Fish, candy and roaring engines fill Mackay for holiday fun | Characteristics
As the trademark protected ATV capital of Idaho and the West, Mackay often buzzes with the sound of loud engines.
Independence weekend was no exception. But those roars came from 2-wheeled machine engines, not 4-wheelers.
The Mackay Motorcycle Rodeo arrived in town for a few days as bikers packed motels, RV parks and campgrounds and entered their wacky contests at the rodeo grounds. The rest of the community filled with visitors and people who returned home for the holidays to enjoy a traditional small town Independence Day festival.
The big day of this year was actually Saturday July 3rd. But a casual observer wouldn’t have known it wasn’t July 4th as people celebrated the holiday.
The main street and several side streets were lined with spectators watching cyclists slip into town for a parade. Handfuls of candy were thrown by passengers in the backs of the bikes, grabbed quickly and stuffed into plastic bags. Garage sales were plentiful and the doors to the shops opened wide to welcome customers.
After the parade was over, people headed either to the rodeo grounds for the main motorcycle event or to the kids’ park for lunch, games and the other main event – a fish pond.
Rainbow trout with an average length of 6 to 8 inches were thrown into a makeshift pond in the park and the children had the opportunity to jump in and try to catch one of the creatures slippery.
The fish pond has been a regular event in Mackay since the early 1990s, said Zane Vaden, resident of Mackay and EMT. Volunteers erected a wooden frame, placed it in a pond liner, used a fire hose to fill it with water, and waited for the children to line up. Rules were set – including that no one was supposed to take a live fish and throw it into a creek or river or the reservoir, and the screams began.
The youngest children, no more than 3 years old, were the first, but they did not swim with the fish. Instead, rubber ducks were thrown into the pond for the tykes to grab. They were given plastic containers of guppies that they could take home instead of a large trout.
As soon as the toddlers finished their hunt, the volunteers used nets to haul the trout out of the large reservoir. The nets were emptied into the pond, the “go” sound was given and the children jumped to begin the hunt. The older the kids, the less it was about catching a fish, but more of a soaking and splashing contest.
This year’s fish expedition came from the College of Southern Idaho in Twin Falls. The school donated the fish, Vaden said. The fish have come from many places over the past three decades, said Vaden, including Pocatello and occasionally the Mackay Fish Hatchery which one year bailed out the fish pond volunteers when Vaden woke up in the morning. of the party and found an aquarium of dead fish. . Before the following summer, Vaden designed a hose system that sprays water around the tank, keeps the water and air flowing, and ensures that the water level does not drop so that the fish do not die.
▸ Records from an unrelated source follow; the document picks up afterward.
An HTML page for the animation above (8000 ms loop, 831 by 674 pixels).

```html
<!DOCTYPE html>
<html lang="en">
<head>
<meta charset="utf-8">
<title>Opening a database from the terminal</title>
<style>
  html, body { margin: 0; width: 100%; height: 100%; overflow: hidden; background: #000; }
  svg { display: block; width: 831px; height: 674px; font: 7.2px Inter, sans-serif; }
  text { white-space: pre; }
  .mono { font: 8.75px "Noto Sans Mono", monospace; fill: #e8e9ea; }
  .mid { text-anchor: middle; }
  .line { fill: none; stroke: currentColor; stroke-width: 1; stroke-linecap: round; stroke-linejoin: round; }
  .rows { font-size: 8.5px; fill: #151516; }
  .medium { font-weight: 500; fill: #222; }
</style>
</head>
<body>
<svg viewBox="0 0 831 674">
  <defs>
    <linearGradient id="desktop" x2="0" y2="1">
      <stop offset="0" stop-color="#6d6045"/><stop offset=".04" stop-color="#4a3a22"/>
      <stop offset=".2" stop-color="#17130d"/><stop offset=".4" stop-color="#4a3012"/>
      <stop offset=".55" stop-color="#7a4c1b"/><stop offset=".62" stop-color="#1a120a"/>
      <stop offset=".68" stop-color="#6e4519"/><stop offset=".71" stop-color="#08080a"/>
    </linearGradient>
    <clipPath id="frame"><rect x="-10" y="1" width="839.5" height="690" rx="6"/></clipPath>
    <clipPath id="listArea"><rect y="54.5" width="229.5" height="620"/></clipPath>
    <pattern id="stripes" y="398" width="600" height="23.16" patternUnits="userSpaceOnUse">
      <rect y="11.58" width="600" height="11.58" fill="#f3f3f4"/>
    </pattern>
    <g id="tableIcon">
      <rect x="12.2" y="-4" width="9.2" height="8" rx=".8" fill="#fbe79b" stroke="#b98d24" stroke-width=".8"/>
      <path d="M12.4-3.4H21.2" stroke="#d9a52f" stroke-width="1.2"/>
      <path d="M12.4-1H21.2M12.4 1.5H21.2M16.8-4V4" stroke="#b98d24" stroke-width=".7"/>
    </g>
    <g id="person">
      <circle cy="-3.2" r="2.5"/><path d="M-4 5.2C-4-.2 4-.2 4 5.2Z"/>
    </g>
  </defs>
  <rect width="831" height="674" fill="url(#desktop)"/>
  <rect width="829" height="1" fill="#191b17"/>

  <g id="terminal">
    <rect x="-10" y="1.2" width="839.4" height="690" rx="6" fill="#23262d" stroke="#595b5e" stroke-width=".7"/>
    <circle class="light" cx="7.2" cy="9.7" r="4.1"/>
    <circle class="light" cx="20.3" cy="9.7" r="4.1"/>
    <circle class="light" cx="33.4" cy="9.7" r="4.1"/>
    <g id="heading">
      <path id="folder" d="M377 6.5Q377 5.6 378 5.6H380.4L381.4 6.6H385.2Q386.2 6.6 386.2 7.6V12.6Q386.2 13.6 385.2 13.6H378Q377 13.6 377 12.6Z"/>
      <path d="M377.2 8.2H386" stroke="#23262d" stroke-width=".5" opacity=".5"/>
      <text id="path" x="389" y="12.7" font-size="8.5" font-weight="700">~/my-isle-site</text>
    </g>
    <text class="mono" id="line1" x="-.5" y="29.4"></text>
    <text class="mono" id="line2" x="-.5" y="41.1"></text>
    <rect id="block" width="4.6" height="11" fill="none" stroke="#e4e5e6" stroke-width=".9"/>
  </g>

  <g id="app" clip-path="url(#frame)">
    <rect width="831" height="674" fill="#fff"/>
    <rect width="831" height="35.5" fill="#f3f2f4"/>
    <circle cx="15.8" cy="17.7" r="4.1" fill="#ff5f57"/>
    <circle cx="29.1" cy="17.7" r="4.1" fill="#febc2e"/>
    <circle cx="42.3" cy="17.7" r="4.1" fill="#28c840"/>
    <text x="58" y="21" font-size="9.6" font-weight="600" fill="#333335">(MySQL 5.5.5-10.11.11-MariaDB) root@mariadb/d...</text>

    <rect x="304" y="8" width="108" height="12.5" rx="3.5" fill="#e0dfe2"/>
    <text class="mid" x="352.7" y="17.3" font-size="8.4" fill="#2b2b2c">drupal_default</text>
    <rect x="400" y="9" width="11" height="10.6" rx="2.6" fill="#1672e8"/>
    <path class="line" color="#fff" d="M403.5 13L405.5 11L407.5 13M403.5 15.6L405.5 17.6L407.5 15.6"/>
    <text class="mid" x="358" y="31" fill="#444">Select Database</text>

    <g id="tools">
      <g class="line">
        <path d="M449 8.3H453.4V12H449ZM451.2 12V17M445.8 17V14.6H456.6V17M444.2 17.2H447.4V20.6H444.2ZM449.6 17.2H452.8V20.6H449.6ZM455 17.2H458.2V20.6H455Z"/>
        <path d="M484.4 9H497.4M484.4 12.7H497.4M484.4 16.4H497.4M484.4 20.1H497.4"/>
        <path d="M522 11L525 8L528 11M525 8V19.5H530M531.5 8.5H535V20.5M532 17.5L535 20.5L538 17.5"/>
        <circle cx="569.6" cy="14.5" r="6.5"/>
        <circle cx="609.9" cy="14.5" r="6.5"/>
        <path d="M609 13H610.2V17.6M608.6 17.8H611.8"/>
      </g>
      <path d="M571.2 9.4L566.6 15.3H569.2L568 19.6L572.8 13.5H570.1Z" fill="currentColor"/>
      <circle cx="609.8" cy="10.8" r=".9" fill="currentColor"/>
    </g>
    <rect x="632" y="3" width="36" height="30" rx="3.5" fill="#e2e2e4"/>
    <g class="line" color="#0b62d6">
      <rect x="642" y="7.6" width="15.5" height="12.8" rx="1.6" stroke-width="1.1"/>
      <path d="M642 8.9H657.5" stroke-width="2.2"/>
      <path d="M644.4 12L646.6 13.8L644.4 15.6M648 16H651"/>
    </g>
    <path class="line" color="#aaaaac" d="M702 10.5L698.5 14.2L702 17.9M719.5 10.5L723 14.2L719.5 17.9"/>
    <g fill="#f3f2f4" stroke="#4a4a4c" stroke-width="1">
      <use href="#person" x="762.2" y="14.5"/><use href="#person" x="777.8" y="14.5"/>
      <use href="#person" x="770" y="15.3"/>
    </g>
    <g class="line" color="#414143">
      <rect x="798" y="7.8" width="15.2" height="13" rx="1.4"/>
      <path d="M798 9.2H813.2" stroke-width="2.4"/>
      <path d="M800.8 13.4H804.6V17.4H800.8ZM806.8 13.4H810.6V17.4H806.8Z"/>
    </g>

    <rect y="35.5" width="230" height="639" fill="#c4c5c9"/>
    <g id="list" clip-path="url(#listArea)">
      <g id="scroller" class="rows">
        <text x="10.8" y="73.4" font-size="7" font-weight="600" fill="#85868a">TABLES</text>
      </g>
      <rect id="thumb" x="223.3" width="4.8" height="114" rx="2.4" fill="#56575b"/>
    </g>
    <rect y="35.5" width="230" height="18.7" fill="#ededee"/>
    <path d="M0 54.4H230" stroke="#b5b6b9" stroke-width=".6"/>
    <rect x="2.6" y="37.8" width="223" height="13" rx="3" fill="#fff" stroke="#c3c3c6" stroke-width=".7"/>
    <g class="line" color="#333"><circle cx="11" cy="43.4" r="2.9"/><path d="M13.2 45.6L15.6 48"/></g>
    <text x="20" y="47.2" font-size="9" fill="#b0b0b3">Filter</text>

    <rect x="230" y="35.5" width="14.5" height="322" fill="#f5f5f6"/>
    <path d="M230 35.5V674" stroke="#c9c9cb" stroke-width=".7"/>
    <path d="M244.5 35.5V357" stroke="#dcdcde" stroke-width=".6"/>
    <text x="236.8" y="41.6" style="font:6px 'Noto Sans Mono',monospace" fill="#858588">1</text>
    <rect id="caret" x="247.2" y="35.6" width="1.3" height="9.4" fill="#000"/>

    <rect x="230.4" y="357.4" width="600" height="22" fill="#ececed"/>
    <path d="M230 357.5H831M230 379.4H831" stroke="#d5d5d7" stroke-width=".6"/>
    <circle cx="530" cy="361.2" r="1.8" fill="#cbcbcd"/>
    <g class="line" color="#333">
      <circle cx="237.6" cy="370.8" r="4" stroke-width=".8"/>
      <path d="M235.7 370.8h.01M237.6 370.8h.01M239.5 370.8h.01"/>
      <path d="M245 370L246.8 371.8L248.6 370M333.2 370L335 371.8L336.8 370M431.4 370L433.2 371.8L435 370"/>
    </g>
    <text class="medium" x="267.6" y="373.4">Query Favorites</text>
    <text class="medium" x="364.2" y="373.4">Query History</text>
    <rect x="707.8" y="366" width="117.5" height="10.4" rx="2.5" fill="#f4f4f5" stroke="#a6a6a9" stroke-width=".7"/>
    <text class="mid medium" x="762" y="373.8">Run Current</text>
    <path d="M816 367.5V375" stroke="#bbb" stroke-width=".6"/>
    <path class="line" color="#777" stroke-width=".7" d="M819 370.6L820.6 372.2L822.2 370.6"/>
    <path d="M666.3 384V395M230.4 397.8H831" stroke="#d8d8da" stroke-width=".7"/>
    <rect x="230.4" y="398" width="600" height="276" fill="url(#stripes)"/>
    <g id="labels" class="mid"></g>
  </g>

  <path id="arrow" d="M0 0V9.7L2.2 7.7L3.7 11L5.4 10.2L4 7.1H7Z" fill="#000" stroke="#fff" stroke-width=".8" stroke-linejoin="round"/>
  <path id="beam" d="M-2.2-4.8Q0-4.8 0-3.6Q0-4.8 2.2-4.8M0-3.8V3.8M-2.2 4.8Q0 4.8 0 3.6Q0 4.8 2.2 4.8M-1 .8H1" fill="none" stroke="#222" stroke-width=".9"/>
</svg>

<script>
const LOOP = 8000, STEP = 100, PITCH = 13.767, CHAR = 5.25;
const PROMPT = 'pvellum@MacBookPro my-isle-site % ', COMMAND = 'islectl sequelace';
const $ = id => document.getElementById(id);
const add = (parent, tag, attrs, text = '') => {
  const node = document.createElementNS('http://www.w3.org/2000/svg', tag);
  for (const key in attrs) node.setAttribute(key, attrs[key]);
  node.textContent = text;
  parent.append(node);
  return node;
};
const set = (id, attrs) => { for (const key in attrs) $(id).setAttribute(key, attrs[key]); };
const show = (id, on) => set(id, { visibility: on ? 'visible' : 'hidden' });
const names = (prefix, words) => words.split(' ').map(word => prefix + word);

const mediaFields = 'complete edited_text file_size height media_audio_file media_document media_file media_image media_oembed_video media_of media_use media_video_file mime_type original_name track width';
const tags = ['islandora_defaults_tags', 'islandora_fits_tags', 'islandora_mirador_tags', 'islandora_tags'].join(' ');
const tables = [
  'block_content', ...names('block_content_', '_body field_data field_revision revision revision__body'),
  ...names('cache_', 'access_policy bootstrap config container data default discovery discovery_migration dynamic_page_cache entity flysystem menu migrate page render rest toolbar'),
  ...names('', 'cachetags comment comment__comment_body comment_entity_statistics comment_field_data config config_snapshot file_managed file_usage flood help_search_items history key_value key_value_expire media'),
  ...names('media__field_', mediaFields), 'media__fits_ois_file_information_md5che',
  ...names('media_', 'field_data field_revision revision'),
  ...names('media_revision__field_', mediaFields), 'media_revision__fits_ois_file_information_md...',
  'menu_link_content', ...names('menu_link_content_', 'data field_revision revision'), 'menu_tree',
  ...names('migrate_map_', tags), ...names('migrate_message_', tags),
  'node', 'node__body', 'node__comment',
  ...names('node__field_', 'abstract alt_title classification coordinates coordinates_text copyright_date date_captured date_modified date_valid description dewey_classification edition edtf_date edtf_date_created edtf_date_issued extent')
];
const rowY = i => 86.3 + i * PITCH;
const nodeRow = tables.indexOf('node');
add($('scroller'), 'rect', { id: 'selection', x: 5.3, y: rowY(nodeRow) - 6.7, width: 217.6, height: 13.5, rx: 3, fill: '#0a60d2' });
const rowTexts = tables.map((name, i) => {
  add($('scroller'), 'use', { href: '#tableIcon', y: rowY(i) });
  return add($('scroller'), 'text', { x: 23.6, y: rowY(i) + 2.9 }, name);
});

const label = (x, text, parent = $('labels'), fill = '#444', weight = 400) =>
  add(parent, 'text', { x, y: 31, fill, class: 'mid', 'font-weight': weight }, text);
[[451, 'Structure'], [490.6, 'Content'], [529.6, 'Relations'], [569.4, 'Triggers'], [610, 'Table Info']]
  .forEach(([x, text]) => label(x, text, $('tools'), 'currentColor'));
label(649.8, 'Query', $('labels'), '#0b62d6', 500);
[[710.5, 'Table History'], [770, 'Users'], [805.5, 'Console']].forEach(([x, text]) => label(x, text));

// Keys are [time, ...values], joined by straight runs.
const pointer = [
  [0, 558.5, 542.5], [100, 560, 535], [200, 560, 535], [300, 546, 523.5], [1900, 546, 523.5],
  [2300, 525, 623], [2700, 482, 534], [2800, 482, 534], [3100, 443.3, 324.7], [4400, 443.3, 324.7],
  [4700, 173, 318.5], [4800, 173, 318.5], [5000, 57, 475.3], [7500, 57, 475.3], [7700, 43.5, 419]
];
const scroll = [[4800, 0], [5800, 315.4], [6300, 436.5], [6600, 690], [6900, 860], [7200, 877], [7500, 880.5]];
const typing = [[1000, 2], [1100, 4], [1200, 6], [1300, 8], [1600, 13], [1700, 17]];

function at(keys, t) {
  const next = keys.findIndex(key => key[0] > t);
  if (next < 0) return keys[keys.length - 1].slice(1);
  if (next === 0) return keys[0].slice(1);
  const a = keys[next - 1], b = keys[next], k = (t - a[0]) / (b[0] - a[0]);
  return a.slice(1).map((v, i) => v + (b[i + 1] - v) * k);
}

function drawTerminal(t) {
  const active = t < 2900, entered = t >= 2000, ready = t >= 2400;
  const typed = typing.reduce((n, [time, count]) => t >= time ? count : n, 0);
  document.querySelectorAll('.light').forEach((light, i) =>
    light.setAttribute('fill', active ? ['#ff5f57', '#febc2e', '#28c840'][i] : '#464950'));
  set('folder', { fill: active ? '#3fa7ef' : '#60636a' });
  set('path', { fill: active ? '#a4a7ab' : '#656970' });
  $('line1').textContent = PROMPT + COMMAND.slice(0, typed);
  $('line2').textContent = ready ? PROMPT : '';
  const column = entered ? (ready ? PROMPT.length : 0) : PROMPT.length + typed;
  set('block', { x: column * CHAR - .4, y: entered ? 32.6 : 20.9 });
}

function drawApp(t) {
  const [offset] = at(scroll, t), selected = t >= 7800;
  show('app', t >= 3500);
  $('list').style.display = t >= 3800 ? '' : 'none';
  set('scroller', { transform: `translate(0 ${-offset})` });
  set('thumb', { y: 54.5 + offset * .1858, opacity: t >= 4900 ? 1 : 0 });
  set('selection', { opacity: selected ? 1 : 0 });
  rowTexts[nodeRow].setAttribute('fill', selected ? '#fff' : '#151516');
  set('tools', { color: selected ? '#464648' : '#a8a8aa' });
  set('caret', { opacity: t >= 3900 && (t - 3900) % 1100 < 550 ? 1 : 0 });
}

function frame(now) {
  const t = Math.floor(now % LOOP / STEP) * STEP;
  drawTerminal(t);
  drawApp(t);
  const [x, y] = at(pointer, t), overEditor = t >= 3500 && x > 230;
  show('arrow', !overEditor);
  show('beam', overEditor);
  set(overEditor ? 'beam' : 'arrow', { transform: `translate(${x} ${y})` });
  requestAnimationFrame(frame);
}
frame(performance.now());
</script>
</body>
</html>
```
“I don’t want this to happen again,” he said of the fateful year of the dead fish.
Across the children’s park, volunteers served around 500 hot dogs, along with fries and watermelon at a donation lunch. Diners could also purchase cookies and drinks, with all proceeds going to Mackay Elementary School.
Children could spend a lot of excess energy on traditional park games – three-legged races, sack races, wheelbarrow races – before the fish pond opened. The teens brought boxes of suction cups to the finish line for each participant to grab one at the end of a race.
The park’s permanent play structures – swings, merry-go-round, giant climbing tires, slide – were full all afternoon too as the kids celebrated “old school fun,” according to Robin Mangan of The Lost Rivers Medical Center. She and the community health workers at Lost Rivers offered free blood pressure checks at their booth. They handed out red, white and blue fans, hand sanitizer, candy, pens and sticky notes and raffled garden games.